___ Records supplied
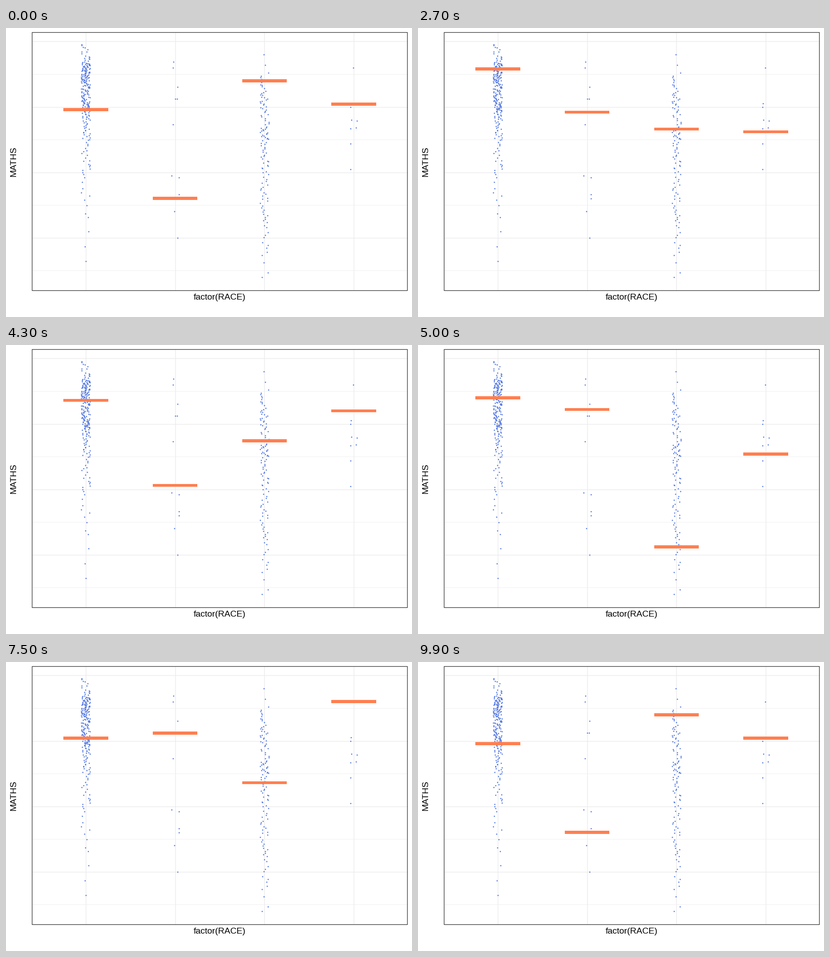
A matplotlib script that plays this animation: 885x632 px, repeating every 10 s.

```python
import matplotlib.pyplot as plt
import numpy as np
from matplotlib.animation import FuncAnimation
from matplotlib.patches import Rectangle

W, H, DPI = 885, 632, 100
PX = 72 / DPI
LEFT, TOP, RIGHT, BOTTOM = 57, 9.7, 875, 574.3
CENTRES = 173.8 + 194.75 * np.arange(4)
BAR_W, BAR_H = 97.4, 6.7
GRID, BLUE, CORAL = "#EBEBEB", "#4169E1", "#FF7F50"

plt.rcParams["font.family"] = "Liberation Sans"

# Points below full marks for each group, one row per draw
DRAWS = np.array([
    (26, 60, 15, 24), (20, 60, 56, 30), (13, 75, 37, 30), (20, 8, 26, 33),
    (10, 10, 37, 33), (22, 52, 32, 30), (18, 32, 37, 39), (3, 22, 30, 30),
    (20, 58, 79, 24), (19, 8, 57, 30), (14, 65, 30, 10), (18, 32, 33, 30),
    (11, 22, 81, 24), (19, 17, 63, 49), (22, 32, 78, 30), (15, 10, 20, 33),
    (20, 51, 36, 10), (9, 52, 32, 10), (9, 51, 34, 30), (24, 22, 41, 10),
    (18, 32, 48, 30), (22, 8, 36, 30), (17, 22, 30, 24), (17, 8, 68, 33),
    (14, 22, 36, 25),
])


def score_y(lost):
    return 29.45 + 5.722 * lost


def crowd(rng, heights, ranks):
    """Spread points down a column so that they follow a cumulative count."""
    n = ranks[-1] + 1
    order = np.arange(n) + rng.uniform(-0.4, 0.4, n)
    return rng.uniform(-9.7, 9.7, n), np.interp(order, ranks, heights)


def scatter_points():
    rng = np.random.default_rng(11)
    groups = [
        crowd(rng, [35, 62, 76, 100, 118, 160, 182, 200, 245, 288, 319, 395, 509],
              [0, 9, 18, 60, 92, 140, 172, 186, 208, 218, 226, 234, 238]),
        ([-4, -5, 5, 0, 4, -5, -8, 8, 8, 8, -2, 5],
         [73, 86, 128, 154, 154, 210, 322, 326, 363, 372, 400, 458]),
        crowd(rng, [57, 85, 101, 140, 180, 215, 245, 308, 350, 430, 498, 549],
              [0, 1, 2, 13, 30, 40, 58, 78, 88, 107, 116, 119]),
        ([-1, -6, -7, -5, 7, -7, 5, -7, -7],
         [86, 164, 172, 200, 202, 219, 217, 252, 308]),
    ]
    xs = [x + np.array(dx) for x, (dx, _) in zip(CENTRES, groups)]
    ys = [np.array(y) + 0.5 for _, y in groups]
    return np.concatenate(xs), np.concatenate(ys)


fig = plt.figure(figsize=(W / DPI, H / DPI), dpi=DPI, facecolor="white")
ax = fig.add_axes([0, 0, 1, 1])
ax.set(xlim=(0, W), ylim=(H, 0))
ax.axis("off")

for i in range(4):
    ax.hlines(score_y(25 * i + 12.5), LEFT, RIGHT, color=GRID, lw=0.7 * PX)
    ax.hlines(score_y(25 * i), LEFT, RIGHT, color=GRID, lw=1.4 * PX)
ax.vlines(CENTRES, TOP, BOTTOM, color=GRID, lw=1.4 * PX)

ax.plot(*scatter_points(), "o", color=BLUE, ms=2.7 * PX, mew=0, alpha=0.9, zorder=3)

bars = [ax.add_patch(Rectangle((x - BAR_W / 2, 0), BAR_W, BAR_H, fc=CORAL,
                               lw=0, zorder=4)) for x in CENTRES]

ax.add_patch(Rectangle((LEFT, TOP), RIGHT - LEFT, BOTTOM - TOP, fill=False,
                       ec="#333333", lw=1.3 * PX, snap=False, zorder=5))
label = dict(fontsize=19.2 * PX, color="black")
ax.text(465.5, 594.5, "factor(RACE)", ha="center", va="baseline", **label)
ax.text(25, 292.5, "MATHS", rotation=90, ha="right", va="center", **label)


def update(frame):
    # Three frames of rest, one halfway; the middle rest is a frame shorter
    draw, step = divmod(frame + (frame >= 50), 4)
    now, after = (DRAWS[k % len(DRAWS)] for k in (draw, draw + 1))
    lost = (now + after) / 2 if step == 3 else now
    for bar, y in zip(bars, score_y(lost)):
        bar.set_y(y - BAR_H / 2)
    return bars


anim = FuncAnimation(fig, update, frames=100, interval=100, repeat=True,
                     repeat_delay=0)
plt.show()
```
______
▸ Work to complete:
Each line of the entries holding the string "LEFT" should be found and copied.

▸ Task output:
LEFT, TOP, RIGHT, BOTTOM = 57, 9.7, 875, 574.3
    ax.hlines(score_y(25 * i + 12.5), LEFT, RIGHT, color=GRID, lw=0.7 * PX)
    ax.hlines(score_y(25 * i), LEFT, RIGHT, color=GRID, lw=1.4 * PX)
ax.add_patch(Rectangle((LEFT, TOP), RIGHT - LEFT, BOTTOM - TOP, fill=False,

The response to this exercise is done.